'The Sickness Label Infected
Everything we Said'
Lesbian and Gay Perspectives
on Mental Distress
Thus psychiatry has its own blind spot. It may see only one dimension of the
doctor–patient dialectic: the disease or demon within the sufferer. What
patients' narratives particularly highlight are the demons without, amongst
which the madhouse-keeping psychiatrist himself, his techniques and his
milieux, may well all too readily figure as the final instance.
Roy Porter (1999)
Mental health professionals in Britain should be aware of the mistakes of the
past. Only in that way can we prevent future excesses and heal the gulf
between gay and lesbian patients and their psychiatrists.
King and Bartlett (1999)

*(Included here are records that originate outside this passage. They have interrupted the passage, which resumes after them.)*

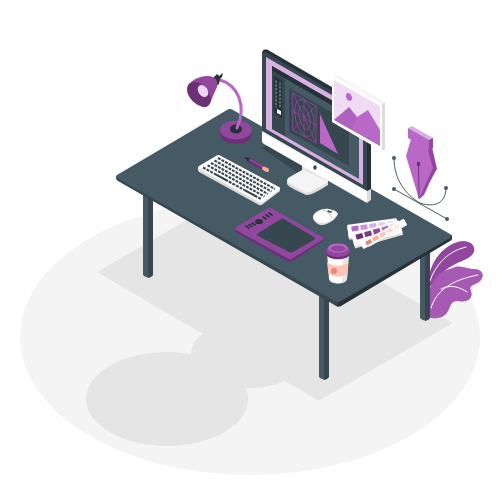
<!DOCTYPE html>
<html lang="en">
<head>
<meta charset="utf-8">
<title>Designer desk</title>
<style>
:root{
  --paper:#fff; --floor:#f4f4f4; --shadow:#e5e5e5;
  --slate:#455a64; --slate-mid:#37474f; --ink:#263238;
  --violet:#ba68c8; --plum:#92479f; --deep:#6b3076; --lilac:#d9b0e2; --mist:#efdcf3;
  --peach:#ffab91; --coral:#e4897b;
}
html,body{margin:0;width:500px;height:500px;overflow:hidden;background:var(--paper)}
svg{display:block}
.floor{fill:var(--floor)} .shadow{fill:var(--shadow)}
.slate{fill:var(--slate)} .slate-mid{fill:var(--slate-mid)} .ink{fill:var(--ink)}
.violet{fill:var(--violet)} .plum{fill:var(--plum)} .deep{fill:var(--deep)}
.lilac{fill:var(--lilac)} .mist{fill:var(--mist)} .white{fill:#fff} .off{fill:#f5f5f5} .gray{fill:#dcdcdc}
.peach{fill:var(--peach)} .coral{fill:var(--coral)}
.line{fill:none;stroke-linecap:round;stroke-linejoin:round}
.keys{fill:none;stroke:var(--slate-mid);stroke-width:2.1;stroke-dasharray:2.9 1.1}
</style>
</head>
<body>
<svg width="500" height="500" viewBox="0 0 500 500" role="img" aria-label="Isometric designer desk with computer, lamp, tablet and drawing tools">
<defs>
  <g id="leg">
    <path class="slate" d="M0 0H10V85Q5 90 0 85Z"/>
    <path class="slate-mid" d="M5 0H10V85Q8 88 5 88Z"/>
  </g>
  <g id="swatch-card">
    <path class="gray" d="M0 1.5H50V15H0Z"/>
    <rect class="white" width="50" height="13" rx="1"/>
  </g>
</defs>

<g id="ground">
  <ellipse class="floor" cx="250" cy="337" rx="230" ry="138"/>
  <path class="shadow" d="M97 272L230 195L453 323L322 399Q319 401 316 399L285 381Q262 391 234 387Q190 379 191 353Q192 341 203 334Z"/>
  <ellipse class="shadow" cx="167" cy="399" rx="81" ry="47"/>
</g>

<g id="plant">
  <path class="plum" d="M428 284C429 262 444 243 463 241C474 241 477 250 472 255C463 264 444 262 433 288Z"/>
  <path class="line" d="M430 281C435 265 448 251 466 247" stroke="#fff" stroke-width="1"/>
  <path class="violet" d="M428 317C423 292 434 272 453 268C461 264 468 270 474 269C482 269 485 275 481 280C476 286 468 284 471 291C474 299 466 303 458 301C449 300 451 310 445 315C440 319 433 319 428 317Z"/>
  <path d="M428 317C423 292 434 272 453 268C461 264 468 270 474 269C482 269 485 275 481 280C476 286 468 284 471 291C474 299 466 303 458 301C449 300 451 310 445 315C440 319 433 319 428 317Z" fill="#6b3076" opacity=".25"/>
  <path class="line" d="M431 308C436 291 451 280 478 275M441 289C450 284 460 287 467 292" stroke="#fff" stroke-width="1"/>
</g>

<g id="desk">
  <use href="#leg" x="143" y="190"/>
  <use href="#leg" x="420" y="233"/>
  <use href="#leg" x="319" y="292"/>
  <path class="slate-mid" d="M116 176L338 302V307L118 181Q116 180 116 178Z"/>
  <path class="ink" d="M338 301L452 235V239Q452 240 450 241L341 306Q339 307 337 306Z"/>
  <path class="slate" d="M117 175L227 110Q230 108 233 110L450 234Q453 236 450 238L341 301Q338 303 335 301L117 178Q115 177 117 175Z"/>
</g>

<g id="lamp">
  <path class="deep" d="M220 130V134C220 147 252 147 252 134V130Z"/>
  <ellipse class="plum" cx="236" cy="130" rx="16" ry="9.5"/>
  <ellipse class="ink" cx="236" cy="129" rx="6" ry="4.5"/>
  <path class="line" d="M237 128C247 106 238 85 220 80" stroke="var(--violet)" stroke-width="3"/>
  <path class="ink" d="M212 79L217 74L219 76L223 73L222 77L220 79L219 84L214 87Z"/>
  <path class="plum" d="M188 86C192 79 204 74 213 77Q219 80 217 87L210 103Q208 108 203 107C193 104 185 95 188 86Z"/>
  <path class="deep" d="M188 85C193 79 203 83 208 91C213 99 211 106 205 107C195 106 184 94 188 85Z"/>
  <ellipse cx="203" cy="91" rx="4.6" ry="6.5" transform="rotate(-35 203 91)" fill="#ecd5f0"/>
</g>

<g id="monitor">
  <path class="slate-mid" d="M262 148L270 144L330 178L318 187Z"/>
  <path class="gray" d="M287 180V184Q288 187 306 195Q311 196 328 185V180Z"/>
  <path class="off" d="M288 178L302 170V160L327 174V180Q329 182 325 184L310 192Q307 193 304 192L289 183Q286 181 288 178Z"/>
  <path fill="#e6e6e6" d="M302 162L327 176V181L302 170Z"/>
  <path class="ink" d="M262 52Q264 48 268 50L368 108Q371 110 371 113V200L367 203L262 136Z"/>
  <path class="slate-mid" d="M262 53Q262 51 265 52L364 110Q367 112 367 115V192L262 132Z"/>
  <path class="white" d="M262 131L367 191V203L264 144Q262 143 262 141Z"/>
  <path class="gray" d="M367 191L371 189V200L367 203Z"/>
  <ellipse class="slate-mid" cx="315" cy="167.500" rx="1.700" ry="2.300"/>
  <path class="lilac" d="M266 57L363 113V185L266 129Z"/>
  <path class="slate" d="M272 66L359 116V179L272 129Z"/>
  <path class="ink" d="M272 66L359 116V121L272 71Z"/>
  <path class="slate-mid" d="M272 71L285 79V136L272 129Z"/>
  <path class="ink" d="M274 76L282 81V118L274 113Z"/>
  <path class="line" d="M276 81V107M280 83V108" stroke="#78909c" stroke-width="1.300" stroke-dasharray="1.500 2.200"/>
  <path class="white" d="M277 109L281 111V115L277 113Z"/>
  <path class="slate-mid" d="M289 88L349 122V166L289 132Z"/>
  <g class="line" stroke="var(--plum)" stroke-width=".8">
    <path d="M293 93L316 106V143L293 130ZM293 111L316 125M304 100V136M293 93L316 143M316 106L293 130"/>
    <ellipse cx="304.500" cy="118" rx="9" ry="19" transform="rotate(-14 304.500 118)"/>
    <ellipse cx="304.500" cy="118" rx="5" ry="12" transform="rotate(-14 304.500 118)"/>
  </g>
  <path class="violet" d="M320 114L338 154L320 143Z"/>
</g>

<g id="image-card">
  <path class="off" d="M333 76L336 74L385 102L382 104Z"/>
  <path class="gray" d="M382 104L385 102V149L382 151Z"/>
  <path class="white" d="M332 75L382 104V151L332 122Z"/>
  <path class="mist" d="M334 80L380 106V146L334 120Z"/>
  <path class="violet" d="M334 120L349 107L357 117L368 110L380 130V146Z"/>
  <path class="plum" d="M334 120L349 107L357 117L352 130Z" opacity=".25"/>
  <ellipse class="violet" cx="349" cy="97" rx="2.800" ry="4" transform="rotate(-25 349 97)"/>
</g>

<g id="pen-tool">
  <g class="line" stroke="var(--slate-mid)" stroke-width=".9">
    <path d="M394 158C394 180 406 195 420 203C435 208 446 203 446 188M394 189L447 219"/>
  </g>
  <g class="slate">
    <circle cx="394" cy="158" r="2"/><circle cx="394" cy="189" r="2"/>
    <circle cx="446" cy="188" r="2"/><circle cx="447" cy="219" r="2"/>
  </g>
  <path class="plum" d="M411 140L431 150L436 168L424 195L419 199Z"/>
  <path class="violet" d="M411 139L428 149L433 168L419 199L406 156Z"/>
  <path class="plum" d="M428 149L432 147L437 169L420 199L433 168Z"/>
  <path class="line" d="M419 198L418.500 166" stroke="var(--deep)" stroke-width=".9"/>
  <ellipse class="deep" cx="418.500" cy="164" rx="1.800" ry="2.600"/>
  <path class="lilac" d="M408 128L412 126L433 138L429 141Z"/>
  <path class="violet" d="M408 128L429 140V150L408 138Z"/>
  <path class="plum" d="M429 140L433 138V148L429 150Z"/>
</g>

<g id="keyboard">
  <path class="gray" d="M198 168L261 202L280 188V191L263 204Q261 206 259 205L199 172Q197 170 198 168Z"/>
  <path class="white" d="M199 166L216 156Q218 154 221 156L279 187Q281 188 279 190L263 202Q261 203 259 202L199 169Q197 168 199 166Z"/>
  <g class="keys">
    <path d="M218 158L275 189"/>
    <path d="M214.500 160.500L271.500 191.500"/>
    <path d="M211 163L268 194"/>
    <path d="M207.500 165.300L264.500 196.500"/>
    <path d="M203 167.500L261 199" stroke-dasharray="3 1.100 3 1.100 3 1.100 16 1.100 3 1.100"/>
  </g>
</g>

<g id="pencil">
  <path class="line" d="M249 160L265 169" stroke="var(--deep)" stroke-width="4.500" stroke-linecap="butt"/>
  <path class="line" d="M249 159L265 168" stroke="var(--plum)" stroke-width="2" stroke-linecap="butt"/>
  <path class="ink" d="M244 157L250 158L248 162Z"/>
  <path class="line" d="M264 168.500L267 170" stroke="var(--peach)" stroke-width="4" />
</g>

<g id="drawing-tablet">
  <path class="deep" d="M235 229L290 259L323 237V241L293 261Q290 263 287 261L237 233Q235 232 235 229Z"/>
  <path class="plum" d="M236 227L267 209Q270 207 273 209L322 237Q324 238 322 240L293 258Q290 260 287 258L236 230Q234 229 236 227Z"/>
  <path class="slate-mid" d="M257 234L281 219Q282 218 284 219L314 237Q316 238 314 240L293 252Q291 253 289 252L258 236Q256 235 257 234Z"/>
  <ellipse class="ink" cx="259" cy="221.500" rx="4" ry="2.600"/>
  <g class="line" stroke="var(--ink)" stroke-width="1.600">
    <path d="M246 226L249 228M249 224.500L252 226.500M252 223L255 225M263 217L266 219M266 215L269 217M269 213L272 215"/>
  </g>
</g>

<g id="mouse">
  <path class="gray" d="M313 218C314 222 319 226 323 225C329 224 337 219 338 213L314 214Z"/>
  <path class="white" d="M313 217C314 211 323 208 329 209C334 210 339 212 337 215C333 220 327 223 322 223C317 223 313 220 313 217Z"/>
  <path class="line" d="M323 210Q330 212 332 218M328 213L334 210" stroke="#b0b0b0" stroke-width=".8"/>
  <path class="line" d="M328 211L331 212" stroke="var(--slate-mid)" stroke-width="1.500"/>
</g>

<g id="swatch-fan">
  <g transform="translate(347 225) rotate(-8)">
    <use href="#swatch-card"/>
    <rect class="violet" x="4" y="2" width="7" height="5"/><rect x="13" y="2" width="7" height="5" fill="#cf93da"/>
    <rect class="lilac" x="22" y="2" width="7" height="5"/><rect x="31" y="2" width="7" height="5" fill="#e6cbec"/><rect class="mist" x="40" y="2" width="7" height="5"/>
  </g>
  <g transform="translate(351 234) rotate(-16)">
    <use href="#swatch-card"/>
    <rect class="deep" x="4" y="2" width="7" height="5"/><rect x="13" y="2" width="7" height="5" fill="#7f3b8b"/>
    <rect class="plum" x="22" y="2" width="7" height="5"/><rect class="violet" x="31" y="2" width="7" height="5"/><rect class="lilac" x="40" y="2" width="7" height="5"/>
  </g>
  <g transform="translate(360 243) rotate(-29)">
    <path class="gray" d="M0 1Q3 8 8 8L50 7V0Z"/>
    <rect class="white" width="50" height="7" rx="1"/>
    <rect class="coral" x="5" y="1.500" width="6" height="4"/><rect class="peach" x="13" y="1.500" width="6" height="4"/>
    <rect x="21" y="1.500" width="6" height="4" fill="#ffc4b3"/><rect x="29" y="1.500" width="6" height="4" fill="#ffd8cc"/><rect x="37" y="1.500" width="6" height="4" fill="#ffeae3"/>
  </g>
</g>

<g id="coffee-cup">
  <path class="white" d="M327 252H349L347 279C346 285 330 285 329 279Z"/>
  <path class="gray" d="M343 256L349 253L347 279Q346 282 342 283Z" opacity=".7"/>
  <path fill="#ffc4b3" d="M327 262C332 267 344 267 348.500 262L347.500 273C343 278 333 278 328.300 273Z"/>
  <circle class="coral" cx="334" cy="271" r="3"/>
  <path class="deep" d="M326 250V254C328 261 348 261 350 254V250Z"/>
  <ellipse class="plum" cx="338" cy="251" rx="12" ry="6"/>
  <path class="plum" d="M328 248V251C330 257 346 257 348 251V248Z"/>
  <ellipse class="violet" cx="338" cy="248" rx="10" ry="4.500"/>
  <ellipse class="plum" cx="338" cy="248.500" rx="7.500" ry="3"/>
</g>
</svg>
</body>
</html>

In this chapter I present an account based on several sources of knowledge, one of which is lived experience. By presenting what I call a 'personal case study' alongside historical accounts and recent research, I hope to humanise the issues being discussed, partly to counter the dehumanisation that comes with being pathologised. However, this 'case study' involves the practice rather than the patient coming under scrutiny, with the patient observing and